INFORMATION SHOWN section start

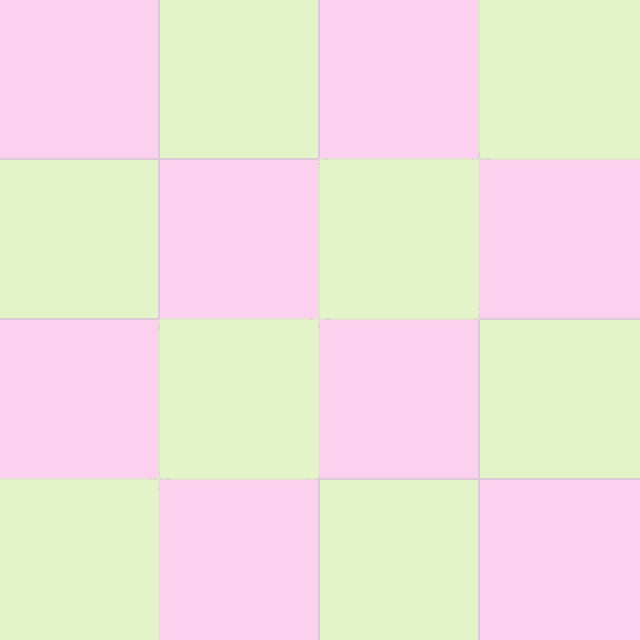
This pattern is drawn by a Shadertoy shader. Its source:

```glsl
// A four by four checkerboard of pale pink and green tiles with hairline seams.
// Signed distances to the nearest seam give both the tile parity and the lines;
// seams are mauve in two opposite corners and pale, lightly flecked, between them.

const float TILES = 4.0;             // tiles across and down
const float SEAM_WIDTH = 0.013;      // in tiles
const float SEAM_SHIFT = 0.006;      // seams sit slightly left of and above the grid
const float PALE_BAND = 1.0;         // half width of the pale diagonal, in tiles
const float FLECK_REACH = 0.07;      // how far flecks spread from a crossing
const float FLECK_LENGTH = 0.014;
const float FLECK_CHANCE = 0.35;
const float FLECK_STRENGTH = 0.6;

const vec3 PINK = vec3(0.988, 0.820, 0.937);
const vec3 GREEN = vec3(0.890, 0.957, 0.788);
const vec3 MAUVE_SEAM = vec3(0.87, 0.79, 0.85);
const vec3 PALE_SEAM = vec3(0.89, 0.90, 0.80);

float hash(vec2 p) {
    return fract(sin(dot(p, vec2(12.9898, 78.233))) * 43758.5453);
}

// Share of a pixel covered by a seam at the given distance
float seamCoverage(float dist, float pixel) {
    float edge = (0.5 * SEAM_WIDTH - dist) / pixel + 0.5;
    return clamp(edge, 0.0, min(1.0, SEAM_WIDTH / pixel));
}

// Colour of a seam, chosen per tile-long segment
vec3 seamColor(float seam, float along, float seed) {
    float segment = clamp(floor(along), 0.0, TILES - 1.0);
    float diagonal = seam + segment + 0.5 - TILES;
    if (abs(diagonal) > PALE_BAND) return MAUVE_SEAM;

    // Flecks near the crossings
    float toCrossing = abs(along - clamp(round(along), 1.0, TILES - 1.0));
    float chance = hash(vec2(floor(along / FLECK_LENGTH), seam + seed));
    float fleck = step(toCrossing, FLECK_REACH) * step(chance, FLECK_CHANCE);
    return mix(PALE_SEAM, MAUVE_SEAM, fleck * FLECK_STRENGTH);
}

void mainImage(out vec4 fragColor, in vec2 fragCoord) {
    // Tile coordinates, counted from the top left
    vec2 uv = fragCoord / iResolution.xy;
    vec2 grid = vec2(uv.x, 1.0 - uv.y) * TILES + SEAM_SHIFT;
    vec2 pixel = TILES / iResolution.xy;

    // Nearest inner seam on each axis
    vec2 seam = clamp(round(grid), 1.0, TILES - 1.0);
    vec2 offset = grid - seam;

    // Smoothed checkerboard
    vec2 side = clamp(2.0 * offset / pixel, -1.0, 1.0);
    float parity = 1.0 - 2.0 * mod(seam.x + seam.y, 2.0);
    vec3 color = mix(GREEN, PINK, 0.5 + 0.5 * side.x * side.y * parity);

    // Vertical, then horizontal seams
    color = mix(color, seamColor(seam.x, grid.y, 0.0), seamCoverage(abs(offset.x), pixel.x));
    color = mix(color, seamColor(seam.y, grid.x, 17.0), seamCoverage(abs(offset.y), pixel.y));

    fragColor = vec4(color, 1.0);
}
```
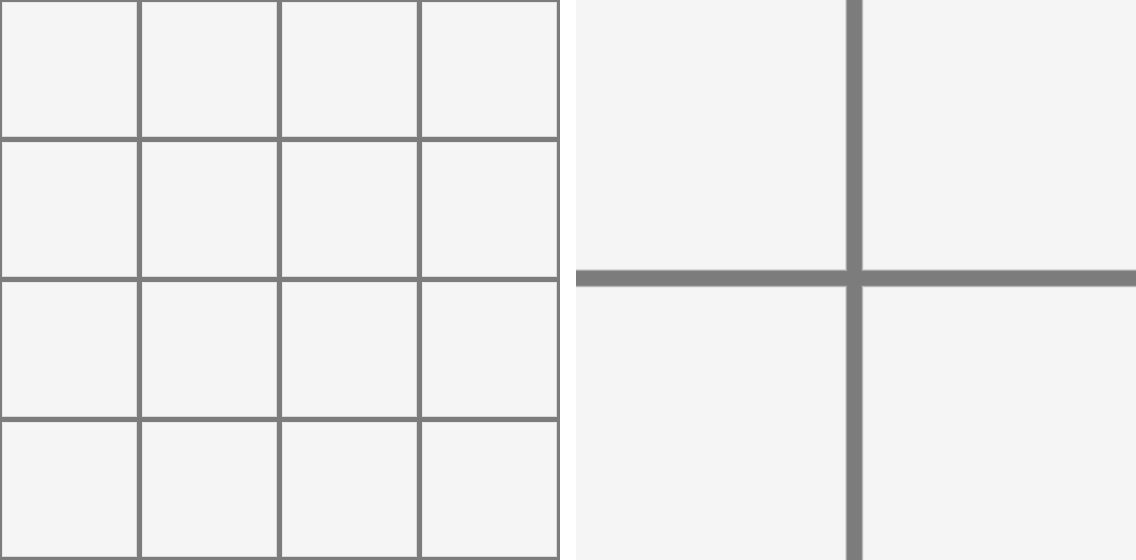
Left: the whole. Right: its middle third, enlarged.
This pattern is drawn by a three.js fragment shader. Its source:

```glsl
varying vec2 vUv;

// Distance to the nearest grid line, in tile widths
float gridDistance(vec2 p) {
  vec2 toLine = abs(fract(p + 0.5) - 0.5);
  return min(toLine.x, toLine.y);
}

void main() {
  // Four tiles each way, with the joints a hair left of and above the cell borders
  vec2 p = vUv * 4.0 + vec2(0.004, -0.004);

  vec3 tileColor = vec3(0.961);
  vec3 groutColor = vec3(0.482, 0.486, 0.484);

  // Joint of constant width with a soft edge
  float tileMask = smoothstep(0.0155, 0.0235, gridDistance(p));
  gl_FragColor = vec4(mix(groutColor, tileColor, tileMask), 1.0);
}
```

INFORMATION SHOWN section end

INSTRUCTIONS FOR THE TASK:
Write out all the entries word for word, but skip any images.

THE ANSWER:
This pattern is drawn by a Shadertoy shader. Its source:

```glsl
// A four by four checkerboard of pale pink and green tiles with hairline seams.
// Signed distances to the nearest seam give both the tile parity and the lines;
// seams are mauve in two opposite corners and pale, lightly flecked, between them.

const float TILES = 4.0;             // tiles across and down
const float SEAM_WIDTH = 0.013;      // in tiles
const float SEAM_SHIFT = 0.006;      // seams sit slightly left of and above the grid
const float PALE_BAND = 1.0;         // half width of the pale diagonal, in tiles
const float FLECK_REACH = 0.07;      // how far flecks spread from a crossing
const float FLECK_LENGTH = 0.014;
const float FLECK_CHANCE = 0.35;
const float FLECK_STRENGTH = 0.6;

const vec3 PINK = vec3(0.988, 0.820, 0.937);
const vec3 GREEN = vec3(0.890, 0.957, 0.788);
const vec3 MAUVE_SEAM = vec3(0.87, 0.79, 0.85);
const vec3 PALE_SEAM = vec3(0.89, 0.90, 0.80);

float hash(vec2 p) {
    return fract(sin(dot(p, vec2(12.9898, 78.233))) * 43758.5453);
}

// Share of a pixel covered by a seam at the given distance
float seamCoverage(float dist, float pixel) {
    float edge = (0.5 * SEAM_WIDTH - dist) / pixel + 0.5;
    return clamp(edge, 0.0, min(1.0, SEAM_WIDTH / pixel));
}

// Colour of a seam, chosen per tile-long segment
vec3 seamColor(float seam, float along, float seed) {
    float segment = clamp(floor(along), 0.0, TILES - 1.0);
    float diagonal = seam + segment + 0.5 - TILES;
    if (abs(diagonal) > PALE_BAND) return MAUVE_SEAM;

    // Flecks near the crossings
    float toCrossing = abs(along - clamp(round(along), 1.0, TILES - 1.0));
    float chance = hash(vec2(floor(along / FLECK_LENGTH), seam + seed));
    float fleck = step(toCrossing, FLECK_REACH) * step(chance, FLECK_CHANCE);
    return mix(PALE_SEAM, MAUVE_SEAM, fleck * FLECK_STRENGTH);
}

void mainImage(out vec4 fragColor, in vec2 fragCoord) {
    // Tile coordinates, counted from the top left
    vec2 uv = fragCoord / iResolution.xy;
    vec2 grid = vec2(uv.x, 1.0 - uv.y) * TILES + SEAM_SHIFT;
    vec2 pixel = TILES / iResolution.xy;

    // Nearest inner seam on each axis
    vec2 seam = clamp(round(grid), 1.0, TILES - 1.0);
    vec2 offset = grid - seam;

    // Smoothed checkerboard
    vec2 side = clamp(2.0 * offset / pixel, -1.0, 1.0);
    float parity = 1.0 - 2.0 * mod(seam.x + seam.y, 2.0);
    vec3 color = mix(GREEN, PINK, 0.5 + 0.5 * side.x * side.y * parity);

    // Vertical, then horizontal seams
    color = mix(color, seamColor(seam.x, grid.y, 0.0), seamCoverage(abs(offset.x), pixel.x));
    color = mix(color, seamColor(seam.y, grid.x, 17.0), seamCoverage(abs(offset.y), pixel.y));

    fragColor = vec4(color, 1.0);
}
```
Left: the whole. Right: its middle third, enlarged.
This pattern is drawn by a three.js fragment shader. Its source:

```glsl
varying vec2 vUv;

// Distance to the nearest grid line, in tile widths
float gridDistance(vec2 p) {
  vec2 toLine = abs(fract(p + 0.5) - 0.5);
  return min(toLine.x, toLine.y);
}

void main() {
  // Four tiles each way, with the joints a hair left of and above the cell borders
  vec2 p = vUv * 4.0 + vec2(0.004, -0.004);

  vec3 tileColor = vec3(0.961);
  vec3 groutColor = vec3(0.482, 0.486, 0.484);

  // Joint of constant width with a soft edge
  float tileMask = smoothstep(0.0155, 0.0235, gridDistance(p));
  gl_FragColor = vec4(mix(groutColor, tileColor, tileMask), 1.0);
}
```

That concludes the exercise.